• PROBLEM REQUIREMENTS:
Scan the listing below. Copy each line that contains "labelAlpha".
↓↓↓
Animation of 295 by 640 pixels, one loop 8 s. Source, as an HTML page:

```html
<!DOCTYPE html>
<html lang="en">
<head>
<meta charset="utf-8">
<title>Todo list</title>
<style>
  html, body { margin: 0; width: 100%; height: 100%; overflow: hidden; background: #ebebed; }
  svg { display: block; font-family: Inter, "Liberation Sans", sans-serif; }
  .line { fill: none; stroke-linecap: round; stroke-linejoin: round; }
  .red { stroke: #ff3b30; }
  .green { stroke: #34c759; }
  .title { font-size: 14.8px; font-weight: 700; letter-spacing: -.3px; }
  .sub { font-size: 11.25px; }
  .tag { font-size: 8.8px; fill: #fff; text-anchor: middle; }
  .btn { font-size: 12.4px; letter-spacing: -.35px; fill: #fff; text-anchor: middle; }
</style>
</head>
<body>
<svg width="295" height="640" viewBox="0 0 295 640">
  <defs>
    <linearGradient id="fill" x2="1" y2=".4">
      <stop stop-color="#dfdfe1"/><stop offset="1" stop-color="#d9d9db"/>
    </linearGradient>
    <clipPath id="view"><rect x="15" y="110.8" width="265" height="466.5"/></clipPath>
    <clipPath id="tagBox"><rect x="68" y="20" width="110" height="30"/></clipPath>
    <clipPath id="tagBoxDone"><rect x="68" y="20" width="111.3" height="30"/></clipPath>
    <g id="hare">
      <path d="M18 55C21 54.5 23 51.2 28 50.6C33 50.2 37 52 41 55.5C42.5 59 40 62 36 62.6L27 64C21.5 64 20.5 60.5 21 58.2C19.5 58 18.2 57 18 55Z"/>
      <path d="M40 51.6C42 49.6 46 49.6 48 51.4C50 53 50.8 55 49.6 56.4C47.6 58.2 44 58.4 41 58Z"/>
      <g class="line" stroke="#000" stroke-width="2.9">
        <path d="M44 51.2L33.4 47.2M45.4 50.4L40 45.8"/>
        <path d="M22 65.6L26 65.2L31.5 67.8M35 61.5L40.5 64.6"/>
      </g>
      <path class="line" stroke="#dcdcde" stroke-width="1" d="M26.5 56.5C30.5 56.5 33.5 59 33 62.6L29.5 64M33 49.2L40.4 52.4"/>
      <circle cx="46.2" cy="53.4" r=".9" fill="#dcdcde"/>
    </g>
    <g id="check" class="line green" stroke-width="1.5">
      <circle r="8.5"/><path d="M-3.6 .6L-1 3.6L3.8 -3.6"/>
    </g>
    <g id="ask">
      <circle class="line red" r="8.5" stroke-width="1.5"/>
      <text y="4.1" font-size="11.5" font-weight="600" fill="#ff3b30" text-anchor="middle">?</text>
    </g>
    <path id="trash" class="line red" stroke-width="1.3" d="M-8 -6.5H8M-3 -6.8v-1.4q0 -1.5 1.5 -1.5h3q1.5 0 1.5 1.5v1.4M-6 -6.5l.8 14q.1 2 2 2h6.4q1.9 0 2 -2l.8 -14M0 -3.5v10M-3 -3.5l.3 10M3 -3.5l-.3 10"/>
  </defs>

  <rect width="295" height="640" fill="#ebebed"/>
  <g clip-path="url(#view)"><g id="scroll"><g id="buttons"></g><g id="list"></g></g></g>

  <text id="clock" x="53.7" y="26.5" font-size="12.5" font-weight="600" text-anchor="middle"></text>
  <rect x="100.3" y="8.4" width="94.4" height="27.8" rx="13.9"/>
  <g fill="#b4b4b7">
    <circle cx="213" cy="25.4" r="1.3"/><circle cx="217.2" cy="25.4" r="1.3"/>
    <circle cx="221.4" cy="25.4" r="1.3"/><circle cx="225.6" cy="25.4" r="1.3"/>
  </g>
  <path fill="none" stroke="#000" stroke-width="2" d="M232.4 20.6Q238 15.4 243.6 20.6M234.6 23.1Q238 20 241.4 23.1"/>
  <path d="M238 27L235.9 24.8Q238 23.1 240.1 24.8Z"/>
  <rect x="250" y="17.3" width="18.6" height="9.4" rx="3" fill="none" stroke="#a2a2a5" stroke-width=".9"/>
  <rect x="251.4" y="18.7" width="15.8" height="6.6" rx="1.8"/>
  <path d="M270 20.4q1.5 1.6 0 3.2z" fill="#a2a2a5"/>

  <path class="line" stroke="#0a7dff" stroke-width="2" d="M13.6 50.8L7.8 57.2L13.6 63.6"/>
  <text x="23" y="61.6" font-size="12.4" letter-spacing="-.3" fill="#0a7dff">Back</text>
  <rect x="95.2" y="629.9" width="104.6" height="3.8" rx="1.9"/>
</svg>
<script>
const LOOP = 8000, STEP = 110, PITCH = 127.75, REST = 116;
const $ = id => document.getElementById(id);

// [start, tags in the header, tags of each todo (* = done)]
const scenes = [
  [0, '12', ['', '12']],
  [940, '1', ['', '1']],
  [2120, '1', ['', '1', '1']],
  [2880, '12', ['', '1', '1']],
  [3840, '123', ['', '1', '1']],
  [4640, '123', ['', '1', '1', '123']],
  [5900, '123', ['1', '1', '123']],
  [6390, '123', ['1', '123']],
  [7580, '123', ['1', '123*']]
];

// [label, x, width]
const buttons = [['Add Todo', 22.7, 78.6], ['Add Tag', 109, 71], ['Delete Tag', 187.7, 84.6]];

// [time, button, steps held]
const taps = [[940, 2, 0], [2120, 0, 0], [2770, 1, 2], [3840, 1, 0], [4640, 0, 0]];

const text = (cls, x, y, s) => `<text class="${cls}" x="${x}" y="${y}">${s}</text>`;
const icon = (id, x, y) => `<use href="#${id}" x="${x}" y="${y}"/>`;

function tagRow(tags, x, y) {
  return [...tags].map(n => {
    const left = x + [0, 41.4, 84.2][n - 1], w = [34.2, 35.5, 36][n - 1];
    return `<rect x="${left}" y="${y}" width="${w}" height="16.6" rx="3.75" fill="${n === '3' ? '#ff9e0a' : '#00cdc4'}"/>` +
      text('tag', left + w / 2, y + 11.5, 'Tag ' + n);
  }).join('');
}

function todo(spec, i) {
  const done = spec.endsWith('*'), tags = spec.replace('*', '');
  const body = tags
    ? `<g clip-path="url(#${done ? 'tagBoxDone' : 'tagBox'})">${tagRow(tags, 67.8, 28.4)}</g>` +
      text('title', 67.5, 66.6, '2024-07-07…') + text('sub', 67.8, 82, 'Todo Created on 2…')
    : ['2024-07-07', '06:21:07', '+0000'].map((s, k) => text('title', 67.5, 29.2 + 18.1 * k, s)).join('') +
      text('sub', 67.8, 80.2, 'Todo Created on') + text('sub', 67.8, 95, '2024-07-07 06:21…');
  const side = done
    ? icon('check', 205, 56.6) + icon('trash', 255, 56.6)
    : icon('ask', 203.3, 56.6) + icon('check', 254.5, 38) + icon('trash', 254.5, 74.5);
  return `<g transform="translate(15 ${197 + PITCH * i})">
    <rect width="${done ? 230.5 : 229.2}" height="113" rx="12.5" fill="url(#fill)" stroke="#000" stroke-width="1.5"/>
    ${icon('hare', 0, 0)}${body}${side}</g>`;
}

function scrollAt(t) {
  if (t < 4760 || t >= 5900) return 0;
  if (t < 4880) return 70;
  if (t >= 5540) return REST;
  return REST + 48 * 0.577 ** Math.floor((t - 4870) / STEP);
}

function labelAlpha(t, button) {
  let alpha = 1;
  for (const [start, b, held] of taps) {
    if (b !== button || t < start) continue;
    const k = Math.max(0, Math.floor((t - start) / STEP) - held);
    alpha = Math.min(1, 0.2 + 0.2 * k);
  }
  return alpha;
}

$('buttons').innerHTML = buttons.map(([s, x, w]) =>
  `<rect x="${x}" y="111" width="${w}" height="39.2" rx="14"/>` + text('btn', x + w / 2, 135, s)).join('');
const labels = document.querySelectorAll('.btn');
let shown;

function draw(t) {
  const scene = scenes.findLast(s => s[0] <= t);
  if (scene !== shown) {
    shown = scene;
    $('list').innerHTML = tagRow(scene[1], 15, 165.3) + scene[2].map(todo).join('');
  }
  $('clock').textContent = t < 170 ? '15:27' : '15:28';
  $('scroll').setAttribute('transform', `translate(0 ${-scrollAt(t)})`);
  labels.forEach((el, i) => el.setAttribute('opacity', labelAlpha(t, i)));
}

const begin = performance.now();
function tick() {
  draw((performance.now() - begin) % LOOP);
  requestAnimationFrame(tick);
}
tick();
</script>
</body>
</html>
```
↑↑↑
• EXPECTED OUTPUT:
function labelAlpha(t, button) {
  labels.forEach((el, i) => el.setAttribute('opacity', labelAlpha(t, i)));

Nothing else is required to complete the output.